From first line to last, give the material again unchanged.

→ **DATA LISTING**
.....

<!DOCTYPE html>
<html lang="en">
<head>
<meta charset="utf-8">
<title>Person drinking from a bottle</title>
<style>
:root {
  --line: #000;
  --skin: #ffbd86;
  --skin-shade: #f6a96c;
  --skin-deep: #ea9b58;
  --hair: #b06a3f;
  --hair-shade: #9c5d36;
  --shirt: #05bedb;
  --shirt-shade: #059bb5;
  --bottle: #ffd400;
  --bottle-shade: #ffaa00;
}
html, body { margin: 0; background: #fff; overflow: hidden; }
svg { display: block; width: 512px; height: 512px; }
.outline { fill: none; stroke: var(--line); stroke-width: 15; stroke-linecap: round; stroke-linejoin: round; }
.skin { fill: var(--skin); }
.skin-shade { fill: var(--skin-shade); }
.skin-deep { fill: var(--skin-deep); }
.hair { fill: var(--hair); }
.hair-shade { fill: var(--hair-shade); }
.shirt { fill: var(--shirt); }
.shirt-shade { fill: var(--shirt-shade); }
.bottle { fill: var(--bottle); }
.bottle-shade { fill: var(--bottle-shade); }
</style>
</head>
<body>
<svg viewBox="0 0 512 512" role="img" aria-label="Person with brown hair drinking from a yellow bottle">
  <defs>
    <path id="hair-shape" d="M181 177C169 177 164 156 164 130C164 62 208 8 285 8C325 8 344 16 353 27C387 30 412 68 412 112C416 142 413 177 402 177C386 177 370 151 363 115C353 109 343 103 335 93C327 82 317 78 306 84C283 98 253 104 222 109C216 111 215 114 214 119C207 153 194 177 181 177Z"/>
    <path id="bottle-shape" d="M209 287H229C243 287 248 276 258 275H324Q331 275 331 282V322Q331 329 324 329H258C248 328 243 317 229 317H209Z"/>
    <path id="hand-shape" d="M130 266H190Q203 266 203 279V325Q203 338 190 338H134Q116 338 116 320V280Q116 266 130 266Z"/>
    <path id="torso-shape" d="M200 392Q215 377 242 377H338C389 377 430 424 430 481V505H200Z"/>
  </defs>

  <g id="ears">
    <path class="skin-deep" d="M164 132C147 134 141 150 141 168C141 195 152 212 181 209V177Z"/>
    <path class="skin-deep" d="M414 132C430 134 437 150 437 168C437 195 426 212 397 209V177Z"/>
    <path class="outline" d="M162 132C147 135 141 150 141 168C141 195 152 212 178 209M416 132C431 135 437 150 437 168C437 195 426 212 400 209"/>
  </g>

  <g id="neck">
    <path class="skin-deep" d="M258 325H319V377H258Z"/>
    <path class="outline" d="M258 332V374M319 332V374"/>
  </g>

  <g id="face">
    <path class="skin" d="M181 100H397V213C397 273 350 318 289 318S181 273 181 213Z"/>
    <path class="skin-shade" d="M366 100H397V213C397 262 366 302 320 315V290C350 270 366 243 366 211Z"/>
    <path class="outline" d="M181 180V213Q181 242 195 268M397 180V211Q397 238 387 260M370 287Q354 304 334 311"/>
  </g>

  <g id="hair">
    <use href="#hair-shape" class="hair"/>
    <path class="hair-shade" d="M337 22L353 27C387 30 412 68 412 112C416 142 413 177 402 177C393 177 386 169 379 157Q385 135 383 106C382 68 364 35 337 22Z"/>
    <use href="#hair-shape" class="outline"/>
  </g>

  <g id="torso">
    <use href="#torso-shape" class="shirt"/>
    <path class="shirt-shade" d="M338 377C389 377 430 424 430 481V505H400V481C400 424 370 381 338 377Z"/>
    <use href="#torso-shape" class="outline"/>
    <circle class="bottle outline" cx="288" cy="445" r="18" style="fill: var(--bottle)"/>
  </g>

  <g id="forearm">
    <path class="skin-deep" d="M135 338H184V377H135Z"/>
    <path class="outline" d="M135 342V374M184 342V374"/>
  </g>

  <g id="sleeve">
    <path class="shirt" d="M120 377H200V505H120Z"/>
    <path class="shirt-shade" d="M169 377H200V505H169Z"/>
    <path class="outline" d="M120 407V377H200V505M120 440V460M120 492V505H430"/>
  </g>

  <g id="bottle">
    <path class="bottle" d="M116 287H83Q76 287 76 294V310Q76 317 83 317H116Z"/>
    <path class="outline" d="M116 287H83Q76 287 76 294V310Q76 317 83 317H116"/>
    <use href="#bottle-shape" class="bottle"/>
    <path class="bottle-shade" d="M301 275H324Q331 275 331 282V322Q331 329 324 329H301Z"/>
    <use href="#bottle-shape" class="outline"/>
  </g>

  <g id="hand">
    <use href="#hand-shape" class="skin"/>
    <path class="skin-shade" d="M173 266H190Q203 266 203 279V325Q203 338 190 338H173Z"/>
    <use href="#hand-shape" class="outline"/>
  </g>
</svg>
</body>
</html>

.....

→ **THE COMPLETED TASK**
<!DOCTYPE html>
<html lang="en">
<head>
<meta charset="utf-8">
<title>Person drinking from a bottle</title>
<style>
:root {
  --line: #000;
  --skin: #ffbd86;
  --skin-shade: #f6a96c;
  --skin-deep: #ea9b58;
  --hair: #b06a3f;
  --hair-shade: #9c5d36;
  --shirt: #05bedb;
  --shirt-shade: #059bb5;
  --bottle: #ffd400;
  --bottle-shade: #ffaa00;
}
html, body { margin: 0; background: #fff; overflow: hidden; }
svg { display: block; width: 512px; height: 512px; }
.outline { fill: none; stroke: var(--line); stroke-width: 15; stroke-linecap: round; stroke-linejoin: round; }
.skin { fill: var(--skin); }
.skin-shade { fill: var(--skin-shade); }
.skin-deep { fill: var(--skin-deep); }
.hair { fill: var(--hair); }
.hair-shade { fill: var(--hair-shade); }
.shirt { fill: var(--shirt); }
.shirt-shade { fill: var(--shirt-shade); }
.bottle { fill: var(--bottle); }
.bottle-shade { fill: var(--bottle-shade); }
</style>
</head>
<body>
<svg viewBox="0 0 512 512" role="img" aria-label="Person with brown hair drinking from a yellow bottle">
  <defs>
    <path id="hair-shape" d="M181 177C169 177 164 156 164 130C164 62 208 8 285 8C325 8 344 16 353 27C387 30 412 68 412 112C416 142 413 177 402 177C386 177 370 151 363 115C353 109 343 103 335 93C327 82 317 78 306 84C283 98 253 104 222 109C216 111 215 114 214 119C207 153 194 177 181 177Z"/>
    <path id="bottle-shape" d="M209 287H229C243 287 248 276 258 275H324Q331 275 331 282V322Q331 329 324 329H258C248 328 243 317 229 317H209Z"/>
    <path id="hand-shape" d="M130 266H190Q203 266 203 279V325Q203 338 190 338H134Q116 338 116 320V280Q116 266 130 266Z"/>
    <path id="torso-shape" d="M200 392Q215 377 242 377H338C389 377 430 424 430 481V505H200Z"/>
  </defs>

  <g id="ears">
    <path class="skin-deep" d="M164 132C147 134 141 150 141 168C141 195 152 212 181 209V177Z"/>
    <path class="skin-deep" d="M414 132C430 134 437 150 437 168C437 195 426 212 397 209V177Z"/>
    <path class="outline" d="M162 132C147 135 141 150 141 168C141 195 152 212 178 209M416 132C431 135 437 150 437 168C437 195 426 212 400 209"/>
  </g>

  <g id="neck">
    <path class="skin-deep" d="M258 325H319V377H258Z"/>
    <path class="outline" d="M258 332V374M319 332V374"/>
  </g>

  <g id="face">
    <path class="skin" d="M181 100H397V213C397 273 350 318 289 318S181 273 181 213Z"/>
    <path class="skin-shade" d="M366 100H397V213C397 262 366 302 320 315V290C350 270 366 243 366 211Z"/>
    <path class="outline" d="M181 180V213Q181 242 195 268M397 180V211Q397 238 387 260M370 287Q354 304 334 311"/>
  </g>

  <g id="hair">
    <use href="#hair-shape" class="hair"/>
    <path class="hair-shade" d="M337 22L353 27C387 30 412 68 412 112C416 142 413 177 402 177C393 177 386 169 379 157Q385 135 383 106C382 68 364 35 337 22Z"/>
    <use href="#hair-shape" class="outline"/>
  </g>

  <g id="torso">
    <use href="#torso-shape" class="shirt"/>
    <path class="shirt-shade" d="M338 377C389 377 430 424 430 481V505H400V481C400 424 370 381 338 377Z"/>
    <use href="#torso-shape" class="outline"/>
    <circle class="bottle outline" cx="288" cy="445" r="18" style="fill: var(--bottle)"/>
  </g>

  <g id="forearm">
    <path class="skin-deep" d="M135 338H184V377H135Z"/>
    <path class="outline" d="M135 342V374M184 342V374"/>
  </g>

  <g id="sleeve">
    <path class="shirt" d="M120 377H200V505H120Z"/>
    <path class="shirt-shade" d="M169 377H200V505H169Z"/>
    <path class="outline" d="M120 407V377H200V505M120 440V460M120 492V505H430"/>
  </g>

  <g id="bottle">
    <path class="bottle" d="M116 287H83Q76 287 76 294V310Q76 317 83 317H116Z"/>
    <path class="outline" d="M116 287H83Q76 287 76 294V310Q76 317 83 317H116"/>
    <use href="#bottle-shape" class="bottle"/>
    <path class="bottle-shade" d="M301 275H324Q331 275 331 282V322Q331 329 324 329H301Z"/>
    <use href="#bottle-shape" class="outline"/>
  </g>

  <g id="hand">
    <use href="#hand-shape" class="skin"/>
    <path class="skin-shade" d="M173 266H190Q203 266 203 279V325Q203 338 190 338H173Z"/>
    <use href="#hand-shape" class="outline"/>
  </g>
</svg>
</body>
</html>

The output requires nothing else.